How can we support collaborative talk while learners write code to solve problems on individual machines? It may be that the functions of EAL text types offer parallels to Computational Thinking skills that could be exploited. In any case, it would be beneficial for Computer Scientists to consult linguists and explore how the activities of programming a computer engender the use of different types of language. For example, what kinds of language do learners use when decomposing a problem, generalizing a procedure, testing or debugging? How can such language be scaffolded in collaborative talk to promote the development of these skills? The effects on learner talk of collaborative programming environments such as the excellent ‘multiplayer’ feature of replit.com require similar analysis, as we may be able to identify ways to design future environments with tools to promote learner communication. Given that the process of programming a computer requires integration of variegated cognitive skills, there is clearly a need to investigate within Computer Science classrooms, how we can scaffold the connection between collective and individual thought.
Matthew Chermside: Teacher of Computer Science
Qualifications: BSC(Hons) 1st Class Computer Science with German (2002), University of Wales, MA Computational Linguistics (2006), University of Essex, Qualified Teacher Status (2008).
Before qualifying as a teacher in the UK, Matthew spent three years teaching English in China and worked in a software company in Germany. After qualifying as a teacher, Matthew taught in schools in Essex, U.K., before teaching Key Stage 3, 4 and 5 ICT and Computer Science at international schools in Thailand, China and most recently in Malaysia. Matthew is currently very much looking forward to a new challenge and culture in Vietnam.
Barnes, D., 2010, Why talk is important, English Teaching: Practice & Critique, 9(2), pp. 7–10.
Hundhausen, C. D., Agrawal, A., and Agarwal, P., 2013, Talking about code: Integrating pedagogical code reviews into early computing courses, ACM Transactions on Computing Education, 13(3), Article 14
International Baccalaureate, 2012, Computer Science Guide, Cardiff: International Baccalaureate Organisation

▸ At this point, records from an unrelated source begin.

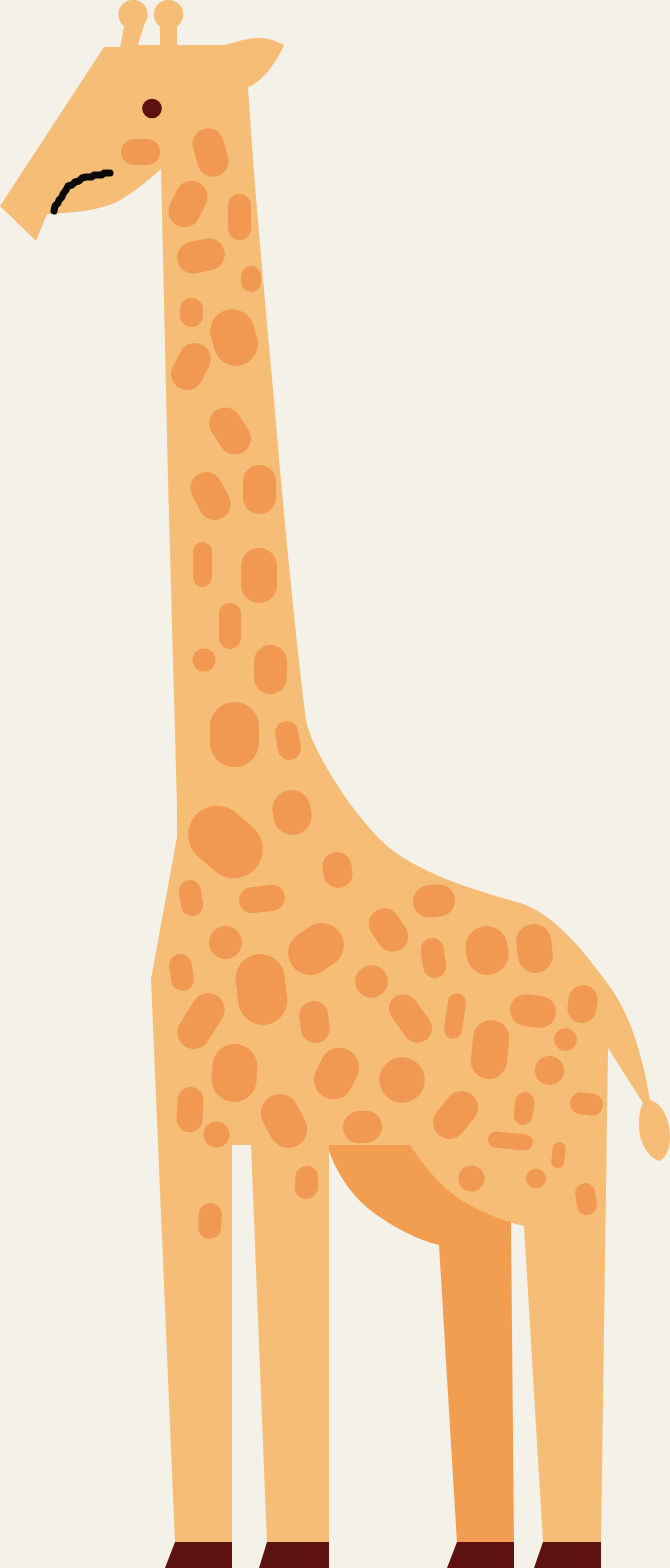
<!DOCTYPE html>
<html lang="en">
<head>
<meta charset="utf-8">
<title>Giraffe</title>
<style>
:root {
  --paper: #f4f1e9;
  --coat: #f6bd76;
  --shade: #f19e50;
  --spot: #f19852;
  --hoof: #5e120f;
  --ink: #0a0808;
}
html, body { margin: 0; width: 670px; height: 1568px; overflow: hidden; background: var(--paper); }
svg { display: block; }
.coat { fill: var(--coat); }
.far-leg { fill: var(--shade); }
.spots { fill: var(--spot); }
.hooves, .eye { fill: var(--hoof); }
.mouth { fill: none; stroke: var(--ink); stroke-width: 7; stroke-linecap: round; stroke-linejoin: round; }
</style>
</head>
<body>
<svg width="670" height="1568" viewBox="0 0 670 1568" role="img" aria-label="A tall spotted giraffe facing left">
  <path class="far-leg" d="M329 1145H420L530 1215L511 1222L514 1543H457L439 1245C410 1238 376 1217 360 1201C344 1185 334 1165 329 1151Z"/>

  <g class="coat">
    <g id="horns">
      <circle cx="133" cy="14.5" r="14.7"/>
      <circle cx="168.500" cy="14.500" r="14.700"/>
      <path d="M125 22L120 48H137L145 22Z"/>
      <rect x="160" y="20" width="17" height="28"/>
    </g>
    <path id="body" d="M104 47L120 47L138 45H225C240 41 249 38 259 38C269 38 276 41 284 45C278 60 262 83 248 87C254 180 262 270 274 400C284 520 296 640 306 720C311 748 350 812 387 846C420 873 470 889 517 902C553 912 583 950 608 984C629 1012 642 1052 650 1100C662 1103 670 1119 670 1137C670 1150 665 1159 659 1161C648 1157 639 1143 639 1125C639 1115 640 1109 643 1103L608 1048L601 1543H543L524 1226C500 1220 474 1210 454 1195C435 1180 422 1163 410 1145H329V1543H267L251 1145H232V1543H175L151 979L177 837V805L168 480L161 169C148 181 130 195 117 202C100 210 75 213 47 214L36 241L0 206Z"/>
  </g>

  <g class="spots" id="neck-spots">
    <rect x="121" y="139" width="39" height="26" rx="13"/>
    <rect x="195" y="128" width="31" height="49" rx="15.500" transform="rotate(-16 210.500 152.500)"/>
    <rect x="172" y="180" width="32" height="48" rx="16" transform="rotate(26 188 204)"/>
    <rect x="228" y="194" width="23" height="46" rx="11.500"/>
    <rect x="177" y="240" width="48" height="32" rx="16" transform="rotate(-12 201 256)"/>
    <rect x="241" y="266" width="20" height="26" rx="10"/>
    <rect x="180" y="298" width="23" height="29" rx="11.500"/>
    <rect x="212" y="309" width="44" height="57" rx="22" transform="rotate(-16 234 337.500)"/>
    <rect x="175" y="342" width="32" height="49" rx="16" transform="rotate(27 191 366.500)"/>
    <rect x="214" y="406" width="32" height="50" rx="16" transform="rotate(-33 230 431)"/>
    <rect x="194.500" y="471" width="32" height="50" rx="16" transform="rotate(-28 210.500 496)"/>
    <rect x="243" y="465" width="33" height="49" rx="16.500"/>
    <rect x="193" y="542" width="19" height="45" rx="9.500"/>
    <rect x="241" y="548" width="36" height="55" rx="18"/>
    <rect x="219" y="603" width="22" height="46" rx="11"/>
    <circle cx="204" cy="660" r="11.500"/>
    <rect x="254" y="645" width="33" height="49" rx="16.500"/>
    <rect x="210" y="702" width="49" height="65" rx="24.500"/>
    <rect x="276.500" y="721" width="23" height="39" rx="11.500" transform="rotate(-9 288 740.500)"/>
  </g>

  <g class="spots" id="body-spots">
    <rect x="273" y="790" width="38" height="45" rx="19" transform="rotate(-10 292 812.500)"/>
    <rect x="185.500" y="813" width="80" height="58" rx="29" transform="rotate(41 225.500 842)"/>
    <rect x="323" y="852" width="29" height="36" rx="14.500" transform="rotate(-9 337.500 870)"/>
    <rect x="180" y="880" width="22" height="36" rx="11" transform="rotate(-9 191 898)"/>
    <rect x="239" y="886" width="46" height="26" rx="13" transform="rotate(-7 262 899)"/>
    <rect x="413" y="885" width="42" height="32" rx="16" transform="rotate(-6 434 901)"/>
    <rect x="373" y="907" width="31" height="46" rx="15.500" transform="rotate(-34 388.500 930)"/>
    <circle cx="225.500" cy="942.500" r="16.500"/>
    <rect x="287" y="927" width="58" height="44" rx="22" transform="rotate(-34 316 949)"/>
    <rect x="422" y="938" width="23" height="40" rx="11.500" transform="rotate(-8 433.500 958)"/>
    <rect x="466" y="926" width="42" height="49" rx="21" transform="rotate(-8 487 950.500)"/>
    <rect x="517" y="924" width="35" height="49" rx="17.500" transform="rotate(-7 534.500 948.500)"/>
    <rect x="170" y="954" width="23" height="37" rx="11.500" transform="rotate(-8 181.500 972.500)"/>
    <rect x="237" y="954" width="49" height="71" rx="24.500" transform="rotate(-7 261.500 989.500)"/>
    <circle cx="371.500" cy="981.500" r="16.300"/>
    <rect x="184.500" y="991" width="33" height="60" rx="16.500" transform="rotate(32 201 1021)"/>
    <rect x="300" y="1001" width="29" height="42" rx="14.500" transform="rotate(-7 314.500 1022)"/>
    <rect x="396" y="992" width="29" height="53" rx="14.500" transform="rotate(-36 410.500 1018.500)"/>
    <rect x="446" y="993" width="18" height="46" rx="9" transform="rotate(8 455 1016)"/>
    <rect x="510" y="995" width="46" height="32" rx="16" transform="rotate(7 533 1011)"/>
    <rect x="568" y="985" width="29" height="38" rx="14.500" transform="rotate(8 582.500 1004)"/>
    <circle cx="565.500" cy="1039.500" r="11.300"/>
    <rect x="472" y="1020" width="36" height="59" rx="18" transform="rotate(6 490 1049.500)"/>
    <circle cx="549.500" cy="1070.500" r="14.500"/>
    <rect x="212" y="1044" width="45" height="58" rx="22.500" transform="rotate(3 234.500 1073)"/>
    <rect x="317" y="1047" width="39" height="53" rx="19.500" transform="rotate(26 336.500 1073.500)"/>
    <circle cx="402" cy="1080" r="22.700"/>
    <rect x="177" y="1087" width="26" height="45" rx="13" transform="rotate(3 190 1109.500)"/>
    <rect x="265" y="1093" width="38" height="56" rx="19" transform="rotate(-28 284 1121)"/>
    <circle cx="216.500" cy="1134.500" r="13"/>
    <rect x="343" y="1111" width="39" height="32" rx="16" transform="rotate(-5 362.500 1127)"/>
    <rect x="439" y="1089" width="33" height="52" rx="16.500" transform="rotate(39 455.500 1115)"/>
    <rect x="514.500" y="1092" width="19" height="33" rx="9.500" transform="rotate(7 524 1108.500)"/>
    <rect x="570" y="1093" width="33" height="22" rx="11" transform="rotate(7 586.500 1104)"/>
    <rect x="488" y="1133" width="45" height="16" rx="8" transform="rotate(6 510.500 1141)"/>
    <rect x="552" y="1142" width="13" height="26" rx="6.500" transform="rotate(7 558.500 1155)"/>
    <circle cx="471.500" cy="1178.500" r="13"/>
    <circle cx="536" cy="1178.500" r="10"/>
    <rect x="576" y="1183" width="20" height="32" rx="10" transform="rotate(-8 586 1199)"/>
    <rect x="295" y="1166" width="23" height="33" rx="11.500" transform="rotate(3 306.500 1182.500)"/>
    <rect x="198.500" y="1203" width="23" height="36" rx="11.500" transform="rotate(3 210 1221)"/>
  </g>

  <circle class="eye" cx="152" cy="108.500" r="9.800"/>
  <path class="mouth" d="M54 211L55 206L58 203L59 200L62 197L63 194L66 190L68 186L72 185L75 182L79 181L82 178L86 177L92 177L94 175L102 175L104 173L110 173"/>

  <g class="hooves">
    <polygon points="175,1542 232,1542 232,1568 165,1568"/>
    <polygon points="267,1542 329,1542 329,1568 259,1568"/>
    <polygon points="457,1542 514,1542 514,1568 447,1568"/>
    <polygon points="543,1542 601,1542 601,1568 534,1568"/>
  </g>
</svg>
</body>
</html>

Jenkins, C., 2017, Classroom Talk and Computational Thinking, International Journal of Computer Science Education in Schools, 1(4), pp. 3-13
Lave, J., Wenger, E., 1991, Situated Learning: Legitimate Peripheral Participation, 1st ed., New York, USA, Cambridge University Press
Matthews, B., 2021, Helping English Language learners to achieve the same learning outcomes [Online], available from: https://www.axcultures.com/text-types/ , [Accessed 29/10/2021]
Mercer, N., 2000, Words and Minds, 1st Ed., London, U.K., Routledge
Mercer, N., Howe, C., 2012, Explaining the dialogic processes of teaching and learning: The value and potential of sociocultural theory, Learning, Culture and Social Interaction, 1(1), pp. 12-21
Morgan, R., 2015, Cambridge IGCSE Computer Science Programming Book for Microsoft Visual Basic, 1st Ed., Cambridge, U.K., Cambridge University Press.
Open University, The, 2015, Innovating Pedagogy [Online]. Available from: https://iet.open.ac.uk/file/innovating_pedagogy_2015.pdf [Accessed 05/05/2018]
Resnick, M. and Brennan, K., 2012, New Frameworks for Studying and Assessing the Development of Computational Thinking, Proceedings of the 2012 Annual Meeting of the American Educational Research Association, Vancouver, Canada, American Educational Research Association [Online]. Available from: http://web.media.mit.edu/~kbrennan/files/Brennan_Resnick_AERA2012_CT.pdf [Accessed 28 October 2021].
Wing, J. M., 2006, Computational Thinking, Communications of the Association for Computing Machinery, 49(3), pp. 33 – 35.
Zakaria, Z., Boulden, D., Vandenberg, J., Tsan, J., Lynch, C., Wiebe, E., Boyer, K., (2019). Collaborative Talk Across Two Pair-Programming Configurations, Proceedings of the 13th International Conference on Computer Supported Collaborative Learning, Lyon, France, pp. 224 – 231